[EXCERPTED RECORDS — start]
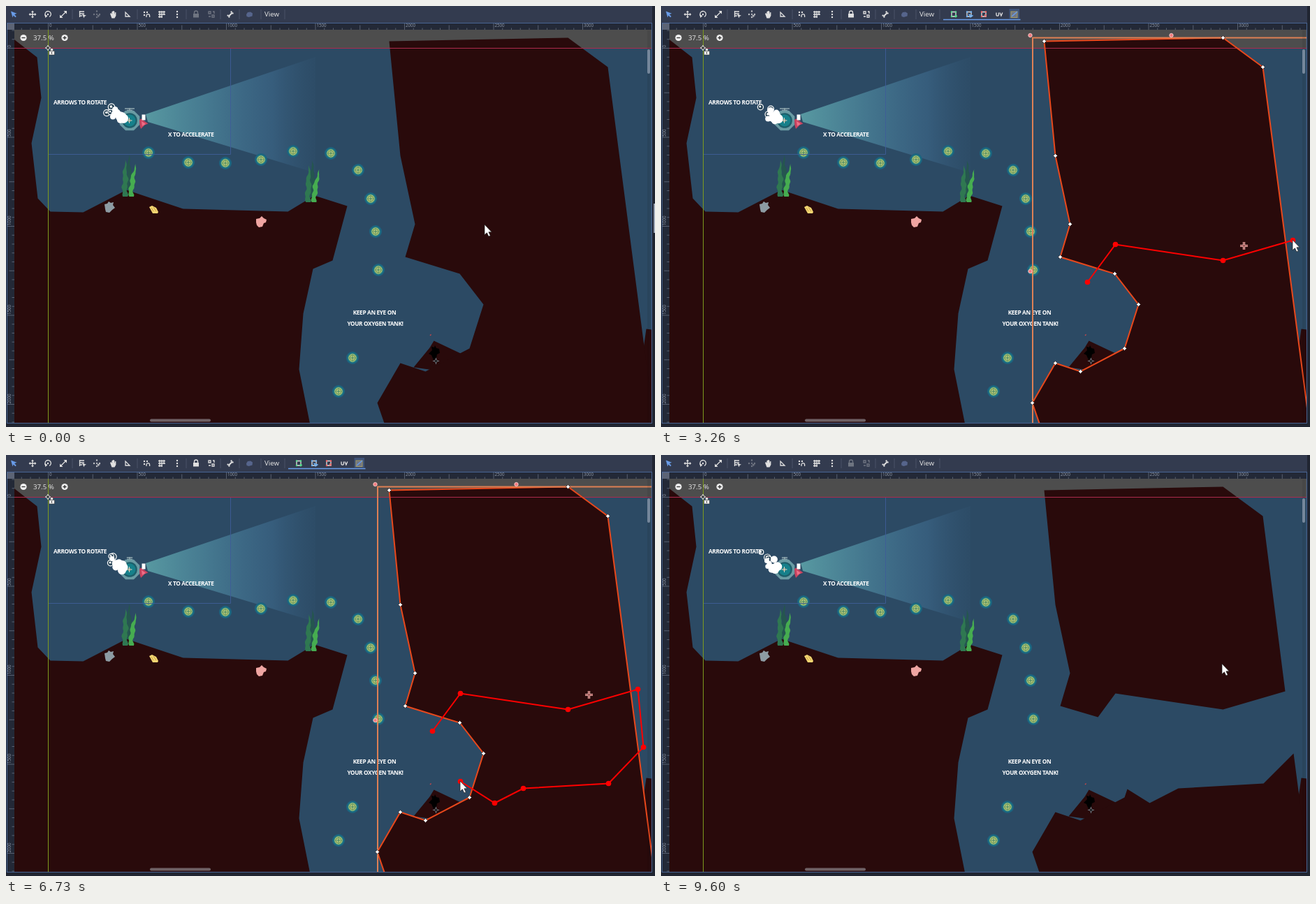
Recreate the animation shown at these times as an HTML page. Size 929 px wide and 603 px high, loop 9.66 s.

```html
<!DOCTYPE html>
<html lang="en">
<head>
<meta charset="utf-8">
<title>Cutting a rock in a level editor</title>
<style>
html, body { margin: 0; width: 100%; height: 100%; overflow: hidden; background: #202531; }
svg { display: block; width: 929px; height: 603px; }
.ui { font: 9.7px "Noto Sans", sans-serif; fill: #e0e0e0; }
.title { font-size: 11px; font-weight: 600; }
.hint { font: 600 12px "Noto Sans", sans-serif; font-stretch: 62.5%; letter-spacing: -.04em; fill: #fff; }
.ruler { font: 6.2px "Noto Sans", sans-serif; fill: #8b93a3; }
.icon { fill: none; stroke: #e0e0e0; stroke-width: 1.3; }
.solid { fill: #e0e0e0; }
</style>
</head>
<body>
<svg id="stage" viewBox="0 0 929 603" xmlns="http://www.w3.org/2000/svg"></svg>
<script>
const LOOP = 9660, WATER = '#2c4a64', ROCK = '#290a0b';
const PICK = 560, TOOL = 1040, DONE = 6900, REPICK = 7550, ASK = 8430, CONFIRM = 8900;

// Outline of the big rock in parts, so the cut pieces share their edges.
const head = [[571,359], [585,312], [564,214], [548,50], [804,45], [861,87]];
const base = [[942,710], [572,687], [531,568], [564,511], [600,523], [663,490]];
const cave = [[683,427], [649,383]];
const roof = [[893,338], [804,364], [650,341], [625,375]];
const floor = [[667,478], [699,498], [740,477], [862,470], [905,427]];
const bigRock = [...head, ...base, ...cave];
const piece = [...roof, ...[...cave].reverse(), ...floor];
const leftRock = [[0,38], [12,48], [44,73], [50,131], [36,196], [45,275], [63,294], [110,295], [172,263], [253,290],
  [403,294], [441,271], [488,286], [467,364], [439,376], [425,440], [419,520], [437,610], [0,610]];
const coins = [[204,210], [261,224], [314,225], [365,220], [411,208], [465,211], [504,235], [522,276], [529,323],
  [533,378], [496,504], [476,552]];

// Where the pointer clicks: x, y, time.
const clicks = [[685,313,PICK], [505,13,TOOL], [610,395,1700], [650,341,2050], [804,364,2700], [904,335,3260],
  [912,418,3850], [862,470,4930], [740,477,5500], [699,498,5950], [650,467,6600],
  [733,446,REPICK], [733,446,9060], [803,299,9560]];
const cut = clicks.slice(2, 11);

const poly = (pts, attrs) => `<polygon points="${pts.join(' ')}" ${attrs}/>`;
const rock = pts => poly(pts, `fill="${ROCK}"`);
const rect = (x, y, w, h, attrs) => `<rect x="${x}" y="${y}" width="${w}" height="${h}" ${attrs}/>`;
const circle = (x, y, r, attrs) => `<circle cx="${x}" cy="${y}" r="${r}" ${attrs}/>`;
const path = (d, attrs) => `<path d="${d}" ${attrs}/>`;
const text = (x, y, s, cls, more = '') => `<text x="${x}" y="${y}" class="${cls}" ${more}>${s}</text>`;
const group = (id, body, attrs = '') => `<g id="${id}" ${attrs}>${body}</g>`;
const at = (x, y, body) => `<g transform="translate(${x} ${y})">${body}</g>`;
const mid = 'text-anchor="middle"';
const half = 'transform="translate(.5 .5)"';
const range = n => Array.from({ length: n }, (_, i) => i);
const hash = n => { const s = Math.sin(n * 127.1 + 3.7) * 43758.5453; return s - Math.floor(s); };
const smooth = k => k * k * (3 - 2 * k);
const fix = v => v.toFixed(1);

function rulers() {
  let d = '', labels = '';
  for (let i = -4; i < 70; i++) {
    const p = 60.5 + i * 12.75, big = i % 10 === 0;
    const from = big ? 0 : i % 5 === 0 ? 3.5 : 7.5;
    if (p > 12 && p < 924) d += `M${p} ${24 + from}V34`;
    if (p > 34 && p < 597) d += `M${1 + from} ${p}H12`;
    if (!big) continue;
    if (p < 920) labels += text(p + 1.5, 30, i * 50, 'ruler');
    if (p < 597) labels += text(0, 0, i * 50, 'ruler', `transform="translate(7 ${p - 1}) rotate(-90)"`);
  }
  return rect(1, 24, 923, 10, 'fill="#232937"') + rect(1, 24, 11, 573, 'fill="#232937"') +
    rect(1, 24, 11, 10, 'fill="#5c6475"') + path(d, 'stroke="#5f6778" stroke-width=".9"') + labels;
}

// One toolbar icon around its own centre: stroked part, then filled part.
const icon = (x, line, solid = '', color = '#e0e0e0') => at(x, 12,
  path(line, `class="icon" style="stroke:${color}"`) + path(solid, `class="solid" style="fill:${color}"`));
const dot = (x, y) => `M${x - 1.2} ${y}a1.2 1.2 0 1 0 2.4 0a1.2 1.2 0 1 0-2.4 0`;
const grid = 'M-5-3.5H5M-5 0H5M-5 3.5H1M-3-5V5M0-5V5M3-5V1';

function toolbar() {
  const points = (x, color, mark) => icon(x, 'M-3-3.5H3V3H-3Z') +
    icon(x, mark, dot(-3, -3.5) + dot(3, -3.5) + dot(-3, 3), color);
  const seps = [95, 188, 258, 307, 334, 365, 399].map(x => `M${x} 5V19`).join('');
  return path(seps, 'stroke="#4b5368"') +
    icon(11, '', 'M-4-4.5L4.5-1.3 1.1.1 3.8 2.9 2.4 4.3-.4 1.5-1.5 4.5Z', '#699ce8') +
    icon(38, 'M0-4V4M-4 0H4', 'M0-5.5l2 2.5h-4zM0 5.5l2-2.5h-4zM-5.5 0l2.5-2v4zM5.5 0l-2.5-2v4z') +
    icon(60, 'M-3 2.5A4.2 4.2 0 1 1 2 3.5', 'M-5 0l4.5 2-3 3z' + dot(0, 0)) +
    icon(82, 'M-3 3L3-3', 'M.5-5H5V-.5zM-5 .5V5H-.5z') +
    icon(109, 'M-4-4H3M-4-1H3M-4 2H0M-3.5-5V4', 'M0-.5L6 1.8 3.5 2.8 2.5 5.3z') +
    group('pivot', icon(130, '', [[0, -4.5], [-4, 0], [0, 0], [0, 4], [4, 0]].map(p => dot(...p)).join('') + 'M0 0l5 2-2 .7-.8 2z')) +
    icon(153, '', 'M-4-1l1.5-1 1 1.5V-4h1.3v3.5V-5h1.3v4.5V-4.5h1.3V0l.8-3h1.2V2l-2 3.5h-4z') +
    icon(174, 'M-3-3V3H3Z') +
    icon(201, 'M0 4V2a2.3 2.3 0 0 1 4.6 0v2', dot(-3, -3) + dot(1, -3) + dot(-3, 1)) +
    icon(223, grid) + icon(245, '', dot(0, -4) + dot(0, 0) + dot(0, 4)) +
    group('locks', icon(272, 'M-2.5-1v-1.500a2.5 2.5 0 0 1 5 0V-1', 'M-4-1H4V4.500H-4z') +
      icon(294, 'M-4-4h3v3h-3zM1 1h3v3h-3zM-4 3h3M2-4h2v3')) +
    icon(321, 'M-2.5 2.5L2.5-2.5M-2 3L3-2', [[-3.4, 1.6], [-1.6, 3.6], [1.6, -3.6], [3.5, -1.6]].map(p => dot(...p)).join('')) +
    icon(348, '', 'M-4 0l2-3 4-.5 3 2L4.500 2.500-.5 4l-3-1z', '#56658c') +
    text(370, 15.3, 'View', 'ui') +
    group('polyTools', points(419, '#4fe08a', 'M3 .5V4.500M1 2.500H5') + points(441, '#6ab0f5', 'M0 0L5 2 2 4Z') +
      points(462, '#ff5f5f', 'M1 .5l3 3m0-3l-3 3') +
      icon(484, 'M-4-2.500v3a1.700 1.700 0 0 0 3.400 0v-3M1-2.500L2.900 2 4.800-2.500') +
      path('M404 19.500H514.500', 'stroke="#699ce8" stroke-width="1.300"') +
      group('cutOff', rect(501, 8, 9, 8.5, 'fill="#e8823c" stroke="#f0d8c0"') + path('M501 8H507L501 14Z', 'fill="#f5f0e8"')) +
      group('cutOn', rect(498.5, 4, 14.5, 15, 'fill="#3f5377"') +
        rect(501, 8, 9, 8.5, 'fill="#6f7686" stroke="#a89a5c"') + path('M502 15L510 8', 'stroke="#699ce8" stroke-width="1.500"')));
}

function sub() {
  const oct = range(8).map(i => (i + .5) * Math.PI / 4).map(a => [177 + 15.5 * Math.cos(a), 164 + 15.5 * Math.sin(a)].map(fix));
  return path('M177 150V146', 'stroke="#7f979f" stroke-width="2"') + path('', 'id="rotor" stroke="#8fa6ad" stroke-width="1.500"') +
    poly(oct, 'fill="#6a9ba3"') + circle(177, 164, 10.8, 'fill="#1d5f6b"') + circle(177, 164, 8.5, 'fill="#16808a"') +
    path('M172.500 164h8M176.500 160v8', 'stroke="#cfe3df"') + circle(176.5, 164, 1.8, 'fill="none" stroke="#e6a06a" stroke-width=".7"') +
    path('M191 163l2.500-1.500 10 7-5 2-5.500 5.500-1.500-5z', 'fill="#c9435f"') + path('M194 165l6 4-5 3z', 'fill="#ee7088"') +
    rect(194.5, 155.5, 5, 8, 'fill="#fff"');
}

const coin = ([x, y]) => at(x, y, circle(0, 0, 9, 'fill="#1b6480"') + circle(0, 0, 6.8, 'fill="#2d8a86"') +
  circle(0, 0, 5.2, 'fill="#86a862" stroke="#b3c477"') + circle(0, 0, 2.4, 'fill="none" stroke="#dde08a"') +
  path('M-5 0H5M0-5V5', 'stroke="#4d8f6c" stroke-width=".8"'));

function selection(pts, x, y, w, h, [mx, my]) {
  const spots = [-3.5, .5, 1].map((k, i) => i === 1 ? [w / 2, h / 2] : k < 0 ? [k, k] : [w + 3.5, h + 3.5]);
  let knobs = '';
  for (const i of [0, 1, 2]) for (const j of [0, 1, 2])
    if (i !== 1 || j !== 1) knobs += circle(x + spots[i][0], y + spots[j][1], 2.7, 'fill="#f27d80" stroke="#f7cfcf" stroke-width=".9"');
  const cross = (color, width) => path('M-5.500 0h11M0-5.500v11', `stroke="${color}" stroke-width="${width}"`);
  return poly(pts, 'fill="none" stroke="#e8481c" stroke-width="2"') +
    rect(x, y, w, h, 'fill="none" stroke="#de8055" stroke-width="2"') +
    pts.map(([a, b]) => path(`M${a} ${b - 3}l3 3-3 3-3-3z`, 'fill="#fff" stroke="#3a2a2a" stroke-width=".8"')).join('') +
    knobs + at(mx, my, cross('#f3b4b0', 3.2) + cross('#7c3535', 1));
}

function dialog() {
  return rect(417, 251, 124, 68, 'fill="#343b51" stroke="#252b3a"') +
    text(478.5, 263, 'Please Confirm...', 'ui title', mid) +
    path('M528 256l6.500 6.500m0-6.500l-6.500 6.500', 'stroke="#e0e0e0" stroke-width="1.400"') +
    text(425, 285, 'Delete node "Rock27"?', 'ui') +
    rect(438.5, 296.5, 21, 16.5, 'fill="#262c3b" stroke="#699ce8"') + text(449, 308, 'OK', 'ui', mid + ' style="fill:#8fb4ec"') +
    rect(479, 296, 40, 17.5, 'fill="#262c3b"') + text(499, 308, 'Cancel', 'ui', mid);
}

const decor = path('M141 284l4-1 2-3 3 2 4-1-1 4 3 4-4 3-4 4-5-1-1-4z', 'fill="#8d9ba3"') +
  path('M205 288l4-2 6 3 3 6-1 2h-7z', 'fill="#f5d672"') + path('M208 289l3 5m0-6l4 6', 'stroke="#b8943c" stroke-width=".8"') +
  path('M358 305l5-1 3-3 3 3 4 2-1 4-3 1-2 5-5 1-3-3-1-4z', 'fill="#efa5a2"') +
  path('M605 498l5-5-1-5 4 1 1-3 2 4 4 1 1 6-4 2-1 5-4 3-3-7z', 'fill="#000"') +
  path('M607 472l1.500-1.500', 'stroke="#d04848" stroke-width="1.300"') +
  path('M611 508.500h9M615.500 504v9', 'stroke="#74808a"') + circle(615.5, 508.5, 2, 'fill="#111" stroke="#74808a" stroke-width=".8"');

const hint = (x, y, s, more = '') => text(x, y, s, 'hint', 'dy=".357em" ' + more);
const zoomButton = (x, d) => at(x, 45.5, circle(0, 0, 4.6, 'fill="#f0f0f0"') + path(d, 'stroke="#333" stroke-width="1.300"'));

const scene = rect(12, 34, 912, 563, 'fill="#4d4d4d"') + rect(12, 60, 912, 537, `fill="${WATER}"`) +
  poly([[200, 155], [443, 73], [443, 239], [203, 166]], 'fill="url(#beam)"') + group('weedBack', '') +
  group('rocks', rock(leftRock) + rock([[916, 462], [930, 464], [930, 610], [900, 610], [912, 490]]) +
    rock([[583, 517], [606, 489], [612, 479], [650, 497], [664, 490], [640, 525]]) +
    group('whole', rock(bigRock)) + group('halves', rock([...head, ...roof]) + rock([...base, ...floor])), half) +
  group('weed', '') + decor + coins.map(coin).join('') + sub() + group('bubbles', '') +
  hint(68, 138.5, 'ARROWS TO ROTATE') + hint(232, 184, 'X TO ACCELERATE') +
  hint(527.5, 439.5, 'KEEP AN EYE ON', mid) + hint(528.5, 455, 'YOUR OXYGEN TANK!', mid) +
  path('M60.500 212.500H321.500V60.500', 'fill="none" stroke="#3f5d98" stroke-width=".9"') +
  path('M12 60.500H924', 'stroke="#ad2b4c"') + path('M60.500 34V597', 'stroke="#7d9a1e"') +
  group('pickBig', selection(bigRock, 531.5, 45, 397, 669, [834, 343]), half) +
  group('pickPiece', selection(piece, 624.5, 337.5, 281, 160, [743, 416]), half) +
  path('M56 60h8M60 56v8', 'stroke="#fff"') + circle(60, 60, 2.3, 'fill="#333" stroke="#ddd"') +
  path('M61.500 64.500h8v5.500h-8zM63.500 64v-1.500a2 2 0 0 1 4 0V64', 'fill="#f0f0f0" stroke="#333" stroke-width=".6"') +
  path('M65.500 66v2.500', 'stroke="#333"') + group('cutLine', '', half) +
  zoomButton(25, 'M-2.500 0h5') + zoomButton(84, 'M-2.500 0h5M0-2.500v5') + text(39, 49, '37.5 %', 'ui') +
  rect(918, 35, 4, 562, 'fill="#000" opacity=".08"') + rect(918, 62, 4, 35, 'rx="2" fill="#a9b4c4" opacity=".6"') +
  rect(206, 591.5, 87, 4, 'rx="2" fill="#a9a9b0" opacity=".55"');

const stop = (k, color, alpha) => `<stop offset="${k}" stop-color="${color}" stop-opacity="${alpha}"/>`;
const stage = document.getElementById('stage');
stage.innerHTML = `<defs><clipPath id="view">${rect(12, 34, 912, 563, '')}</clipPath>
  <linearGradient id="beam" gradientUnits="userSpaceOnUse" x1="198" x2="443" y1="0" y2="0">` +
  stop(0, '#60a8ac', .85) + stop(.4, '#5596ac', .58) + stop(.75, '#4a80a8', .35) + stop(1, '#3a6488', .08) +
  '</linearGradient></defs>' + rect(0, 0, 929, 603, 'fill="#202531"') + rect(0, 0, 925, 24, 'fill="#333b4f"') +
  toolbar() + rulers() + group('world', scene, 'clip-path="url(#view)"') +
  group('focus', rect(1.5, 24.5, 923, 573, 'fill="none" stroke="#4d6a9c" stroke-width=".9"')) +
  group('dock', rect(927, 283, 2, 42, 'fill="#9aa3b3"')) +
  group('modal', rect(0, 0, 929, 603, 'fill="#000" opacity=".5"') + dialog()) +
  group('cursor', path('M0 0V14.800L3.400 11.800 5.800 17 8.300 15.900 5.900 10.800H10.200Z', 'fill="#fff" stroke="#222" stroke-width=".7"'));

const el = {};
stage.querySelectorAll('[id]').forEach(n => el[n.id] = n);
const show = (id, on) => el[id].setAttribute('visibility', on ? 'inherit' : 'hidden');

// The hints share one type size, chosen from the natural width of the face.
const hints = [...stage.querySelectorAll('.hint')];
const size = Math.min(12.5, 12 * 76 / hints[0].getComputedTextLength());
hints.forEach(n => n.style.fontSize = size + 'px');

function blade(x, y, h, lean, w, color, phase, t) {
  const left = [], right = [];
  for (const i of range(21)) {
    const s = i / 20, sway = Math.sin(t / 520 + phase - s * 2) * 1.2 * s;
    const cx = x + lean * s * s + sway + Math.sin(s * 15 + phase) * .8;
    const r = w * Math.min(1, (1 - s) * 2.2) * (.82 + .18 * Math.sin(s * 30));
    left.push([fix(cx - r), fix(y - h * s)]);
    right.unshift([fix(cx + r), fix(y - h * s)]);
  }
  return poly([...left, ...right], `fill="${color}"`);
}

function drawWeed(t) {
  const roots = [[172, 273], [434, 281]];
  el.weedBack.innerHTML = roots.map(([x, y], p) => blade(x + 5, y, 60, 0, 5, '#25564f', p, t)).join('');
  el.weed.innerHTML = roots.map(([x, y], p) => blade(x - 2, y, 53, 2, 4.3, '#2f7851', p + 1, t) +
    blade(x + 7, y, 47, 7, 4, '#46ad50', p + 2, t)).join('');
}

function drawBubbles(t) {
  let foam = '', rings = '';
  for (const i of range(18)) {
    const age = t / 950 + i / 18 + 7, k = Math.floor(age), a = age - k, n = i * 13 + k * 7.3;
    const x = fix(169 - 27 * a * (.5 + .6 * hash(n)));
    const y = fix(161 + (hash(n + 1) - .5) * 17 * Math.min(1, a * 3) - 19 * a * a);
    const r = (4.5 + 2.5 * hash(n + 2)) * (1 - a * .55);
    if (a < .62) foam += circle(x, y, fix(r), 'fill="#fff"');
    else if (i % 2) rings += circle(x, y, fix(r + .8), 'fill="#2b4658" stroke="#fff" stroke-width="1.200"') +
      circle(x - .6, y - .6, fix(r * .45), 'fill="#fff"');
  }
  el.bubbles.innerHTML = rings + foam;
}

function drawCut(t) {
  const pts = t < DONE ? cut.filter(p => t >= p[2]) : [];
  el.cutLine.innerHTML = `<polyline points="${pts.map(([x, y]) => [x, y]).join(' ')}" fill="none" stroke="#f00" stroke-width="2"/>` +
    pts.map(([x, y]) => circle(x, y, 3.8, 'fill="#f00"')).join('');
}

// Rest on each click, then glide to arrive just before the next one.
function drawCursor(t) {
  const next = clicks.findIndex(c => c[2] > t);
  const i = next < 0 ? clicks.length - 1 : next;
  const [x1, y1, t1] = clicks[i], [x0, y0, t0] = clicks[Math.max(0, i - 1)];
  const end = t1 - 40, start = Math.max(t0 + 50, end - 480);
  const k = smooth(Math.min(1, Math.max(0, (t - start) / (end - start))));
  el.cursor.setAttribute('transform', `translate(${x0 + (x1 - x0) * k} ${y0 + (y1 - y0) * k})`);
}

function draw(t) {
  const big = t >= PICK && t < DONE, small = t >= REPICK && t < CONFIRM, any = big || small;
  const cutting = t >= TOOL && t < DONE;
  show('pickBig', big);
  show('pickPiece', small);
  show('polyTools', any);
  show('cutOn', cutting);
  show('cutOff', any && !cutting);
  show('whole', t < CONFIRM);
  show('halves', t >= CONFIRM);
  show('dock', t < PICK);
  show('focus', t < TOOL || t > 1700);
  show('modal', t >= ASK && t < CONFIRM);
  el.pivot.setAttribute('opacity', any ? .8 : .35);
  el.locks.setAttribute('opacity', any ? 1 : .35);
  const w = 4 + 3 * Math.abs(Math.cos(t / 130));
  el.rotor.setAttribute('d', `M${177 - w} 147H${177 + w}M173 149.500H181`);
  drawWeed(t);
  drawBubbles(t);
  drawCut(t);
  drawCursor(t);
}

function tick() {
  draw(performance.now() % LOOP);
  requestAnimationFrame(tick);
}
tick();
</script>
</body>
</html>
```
[EXCERPTED RECORDS — finish]
*TASK DIRECTIONS*
Report back every line of the entries in which "blade" occurs.

*ANSWER BELOW*
function blade(x, y, h, lean, w, color, phase, t) {
  el.weedBack.innerHTML = roots.map(([x, y], p) => blade(x + 5, y, 60, 0, 5, '#25564f', p, t)).join('');
  el.weed.innerHTML = roots.map(([x, y], p) => blade(x - 2, y, 53, 2, 4.3, '#2f7851', p + 1, t) +
    blade(x + 7, y, 47, 7, 4, '#46ad50', p + 2, t)).join('');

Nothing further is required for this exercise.